How Much Need for Truth within Conflict Resolution?
During my studies over Transitional Justice in Argentina, I came across an original mechanism of prosecution: the Juicios por la verdad. They were a criminal procedure adopted in the Nineties, which aimed at the mere discovery of the truth. Based only on the enquiry phase, these proceeding-like instruments lacked one of the trial’s goals: the injunction of a penalty to the perpetrator of a crime. The victims’ families (called secondary victims) turned to the judges, claiming for the discovery of past atrocities and the whereabouts of the missing bodies.
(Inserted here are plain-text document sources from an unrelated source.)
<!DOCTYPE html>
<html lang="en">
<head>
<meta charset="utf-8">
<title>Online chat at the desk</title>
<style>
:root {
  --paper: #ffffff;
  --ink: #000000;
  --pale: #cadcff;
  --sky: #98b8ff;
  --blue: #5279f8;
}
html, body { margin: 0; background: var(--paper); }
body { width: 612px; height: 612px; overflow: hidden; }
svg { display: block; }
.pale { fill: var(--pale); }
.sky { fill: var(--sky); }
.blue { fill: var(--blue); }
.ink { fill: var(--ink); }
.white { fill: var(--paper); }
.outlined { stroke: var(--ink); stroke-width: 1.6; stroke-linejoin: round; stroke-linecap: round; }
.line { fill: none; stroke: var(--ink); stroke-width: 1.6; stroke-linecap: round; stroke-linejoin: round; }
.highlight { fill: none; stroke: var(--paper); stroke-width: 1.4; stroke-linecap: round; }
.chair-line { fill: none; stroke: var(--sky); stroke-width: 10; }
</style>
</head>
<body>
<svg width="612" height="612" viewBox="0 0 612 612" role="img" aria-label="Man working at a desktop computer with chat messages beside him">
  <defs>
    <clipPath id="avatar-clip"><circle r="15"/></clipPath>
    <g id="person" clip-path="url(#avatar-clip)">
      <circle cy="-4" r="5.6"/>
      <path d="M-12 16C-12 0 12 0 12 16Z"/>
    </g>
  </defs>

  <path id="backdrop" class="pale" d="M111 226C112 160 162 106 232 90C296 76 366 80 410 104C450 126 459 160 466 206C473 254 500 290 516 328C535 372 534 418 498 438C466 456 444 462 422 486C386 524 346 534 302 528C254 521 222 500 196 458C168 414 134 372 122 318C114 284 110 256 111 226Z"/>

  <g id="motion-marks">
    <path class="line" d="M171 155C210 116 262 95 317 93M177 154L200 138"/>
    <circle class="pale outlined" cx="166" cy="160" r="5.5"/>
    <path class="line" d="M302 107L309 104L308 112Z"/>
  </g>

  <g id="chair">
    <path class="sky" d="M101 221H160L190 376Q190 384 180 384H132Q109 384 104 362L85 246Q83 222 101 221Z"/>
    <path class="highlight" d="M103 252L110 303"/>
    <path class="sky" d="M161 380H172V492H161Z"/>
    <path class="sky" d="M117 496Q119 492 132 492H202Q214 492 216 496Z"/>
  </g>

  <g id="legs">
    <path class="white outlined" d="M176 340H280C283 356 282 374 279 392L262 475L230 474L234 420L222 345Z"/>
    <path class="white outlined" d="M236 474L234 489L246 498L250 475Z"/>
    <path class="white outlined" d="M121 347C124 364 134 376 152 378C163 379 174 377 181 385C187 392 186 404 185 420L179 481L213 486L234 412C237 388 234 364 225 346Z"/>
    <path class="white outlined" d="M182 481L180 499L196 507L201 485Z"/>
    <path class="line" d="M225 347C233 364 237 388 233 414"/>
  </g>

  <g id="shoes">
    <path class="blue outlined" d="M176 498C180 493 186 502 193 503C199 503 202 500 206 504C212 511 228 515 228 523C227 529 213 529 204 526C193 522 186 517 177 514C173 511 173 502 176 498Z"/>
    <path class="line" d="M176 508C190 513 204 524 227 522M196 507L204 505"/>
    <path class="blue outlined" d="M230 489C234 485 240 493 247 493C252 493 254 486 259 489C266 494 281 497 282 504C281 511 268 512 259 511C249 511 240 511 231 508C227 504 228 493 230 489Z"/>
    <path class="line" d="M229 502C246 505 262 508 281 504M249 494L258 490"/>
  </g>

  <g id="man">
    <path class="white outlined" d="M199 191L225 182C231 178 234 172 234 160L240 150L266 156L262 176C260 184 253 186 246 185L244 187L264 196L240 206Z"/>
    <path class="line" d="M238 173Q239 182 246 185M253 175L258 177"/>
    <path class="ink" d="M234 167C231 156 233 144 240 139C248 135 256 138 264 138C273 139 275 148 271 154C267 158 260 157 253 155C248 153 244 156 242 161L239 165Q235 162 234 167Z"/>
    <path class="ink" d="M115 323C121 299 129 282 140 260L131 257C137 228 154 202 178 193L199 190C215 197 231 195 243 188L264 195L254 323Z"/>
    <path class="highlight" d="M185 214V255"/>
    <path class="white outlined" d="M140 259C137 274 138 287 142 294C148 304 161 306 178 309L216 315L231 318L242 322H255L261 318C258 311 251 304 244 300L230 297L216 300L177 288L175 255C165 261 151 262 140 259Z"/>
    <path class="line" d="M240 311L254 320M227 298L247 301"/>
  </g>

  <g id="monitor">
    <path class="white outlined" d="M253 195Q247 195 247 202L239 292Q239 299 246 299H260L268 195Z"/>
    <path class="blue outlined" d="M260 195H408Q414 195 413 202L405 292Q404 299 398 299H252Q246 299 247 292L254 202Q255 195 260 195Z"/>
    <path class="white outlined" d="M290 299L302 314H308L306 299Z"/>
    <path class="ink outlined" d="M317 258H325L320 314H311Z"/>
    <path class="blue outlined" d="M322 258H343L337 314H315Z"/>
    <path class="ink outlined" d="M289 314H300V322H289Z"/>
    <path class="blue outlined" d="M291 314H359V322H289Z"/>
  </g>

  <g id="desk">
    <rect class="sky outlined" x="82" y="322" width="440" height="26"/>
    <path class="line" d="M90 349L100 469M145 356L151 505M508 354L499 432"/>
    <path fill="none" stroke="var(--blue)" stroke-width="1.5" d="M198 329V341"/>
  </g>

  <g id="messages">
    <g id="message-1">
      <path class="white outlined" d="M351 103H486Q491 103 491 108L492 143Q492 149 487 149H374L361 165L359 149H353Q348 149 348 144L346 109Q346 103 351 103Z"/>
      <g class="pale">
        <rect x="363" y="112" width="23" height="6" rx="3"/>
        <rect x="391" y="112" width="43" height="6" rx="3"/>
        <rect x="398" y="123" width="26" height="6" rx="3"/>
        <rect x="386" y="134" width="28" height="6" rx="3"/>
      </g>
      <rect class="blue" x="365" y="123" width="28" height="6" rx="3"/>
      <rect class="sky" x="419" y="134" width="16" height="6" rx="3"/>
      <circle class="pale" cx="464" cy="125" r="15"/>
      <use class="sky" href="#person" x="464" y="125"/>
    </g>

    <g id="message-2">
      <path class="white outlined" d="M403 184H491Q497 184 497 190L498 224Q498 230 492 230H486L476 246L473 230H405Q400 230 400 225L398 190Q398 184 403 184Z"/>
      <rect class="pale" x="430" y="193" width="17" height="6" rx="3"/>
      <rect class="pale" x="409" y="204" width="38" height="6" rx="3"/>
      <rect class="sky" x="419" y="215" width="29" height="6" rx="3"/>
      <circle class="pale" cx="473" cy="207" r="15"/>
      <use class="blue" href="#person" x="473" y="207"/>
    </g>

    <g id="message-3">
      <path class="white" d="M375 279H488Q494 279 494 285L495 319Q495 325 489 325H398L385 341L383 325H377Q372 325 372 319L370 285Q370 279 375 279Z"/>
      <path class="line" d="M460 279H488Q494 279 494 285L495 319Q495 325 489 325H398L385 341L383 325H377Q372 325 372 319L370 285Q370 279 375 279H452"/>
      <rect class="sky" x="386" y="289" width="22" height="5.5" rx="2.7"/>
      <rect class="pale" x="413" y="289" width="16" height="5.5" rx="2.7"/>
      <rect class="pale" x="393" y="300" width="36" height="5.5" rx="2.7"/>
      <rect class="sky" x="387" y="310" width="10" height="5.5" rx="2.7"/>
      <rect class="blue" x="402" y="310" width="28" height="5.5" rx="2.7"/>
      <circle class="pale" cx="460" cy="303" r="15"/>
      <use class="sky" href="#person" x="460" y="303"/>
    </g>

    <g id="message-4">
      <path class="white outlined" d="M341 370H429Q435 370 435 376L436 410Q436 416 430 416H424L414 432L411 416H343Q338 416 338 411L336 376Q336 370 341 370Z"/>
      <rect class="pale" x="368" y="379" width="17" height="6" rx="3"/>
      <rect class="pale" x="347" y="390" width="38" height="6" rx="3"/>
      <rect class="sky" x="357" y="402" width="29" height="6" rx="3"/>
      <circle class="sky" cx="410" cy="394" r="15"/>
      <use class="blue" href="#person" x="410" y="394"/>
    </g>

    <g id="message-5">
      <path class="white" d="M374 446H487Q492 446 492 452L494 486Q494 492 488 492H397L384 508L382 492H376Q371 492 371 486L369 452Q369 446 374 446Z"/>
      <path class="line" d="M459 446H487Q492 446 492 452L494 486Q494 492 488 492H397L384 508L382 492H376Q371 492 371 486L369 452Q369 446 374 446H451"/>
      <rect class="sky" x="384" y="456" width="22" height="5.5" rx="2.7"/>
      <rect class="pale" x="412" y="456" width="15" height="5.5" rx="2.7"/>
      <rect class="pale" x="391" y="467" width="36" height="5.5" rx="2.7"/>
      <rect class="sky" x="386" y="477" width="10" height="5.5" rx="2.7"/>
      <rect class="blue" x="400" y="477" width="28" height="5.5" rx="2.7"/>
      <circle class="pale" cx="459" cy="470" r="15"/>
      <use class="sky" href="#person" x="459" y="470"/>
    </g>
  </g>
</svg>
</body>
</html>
They demanded the satisfaction of their right to know the fate of their disappeared beloved, as well as that to bury and to mourn them.
Criminal legal reasons, the existence of amnesty laws and legal pardons, pushed the families to ask for truth, rather than for justice. Nevertheless, along with Argentina, other countries distinguished themselves for the same strain for truth, within the context of Transitional Justice. The spread of Truth and Reconciliation Commissions in South America as well as in Africa testifies an increasing attention towards the establishment of truth, as part of the procedure to solve a conflict. Involving the personal and the collective sphere of interaction, the process of truth revelation provides the community with a shared narrative, leading towards a nation-building process. On the other hand, the victim finds an answer to what Procedural Justice identifies as the need to rationally control emotions, through the acknowledgement of the crimes and their motivations. This rationalisation comes from the human desire to seek closure: the enlightenment over the fate of one’s beloved delivers the victim from the anxiety of uncertainty.
A procedure that supports the broad discovery of truth, potentially through dialogue between the parties, will better satisfy this victim’s need.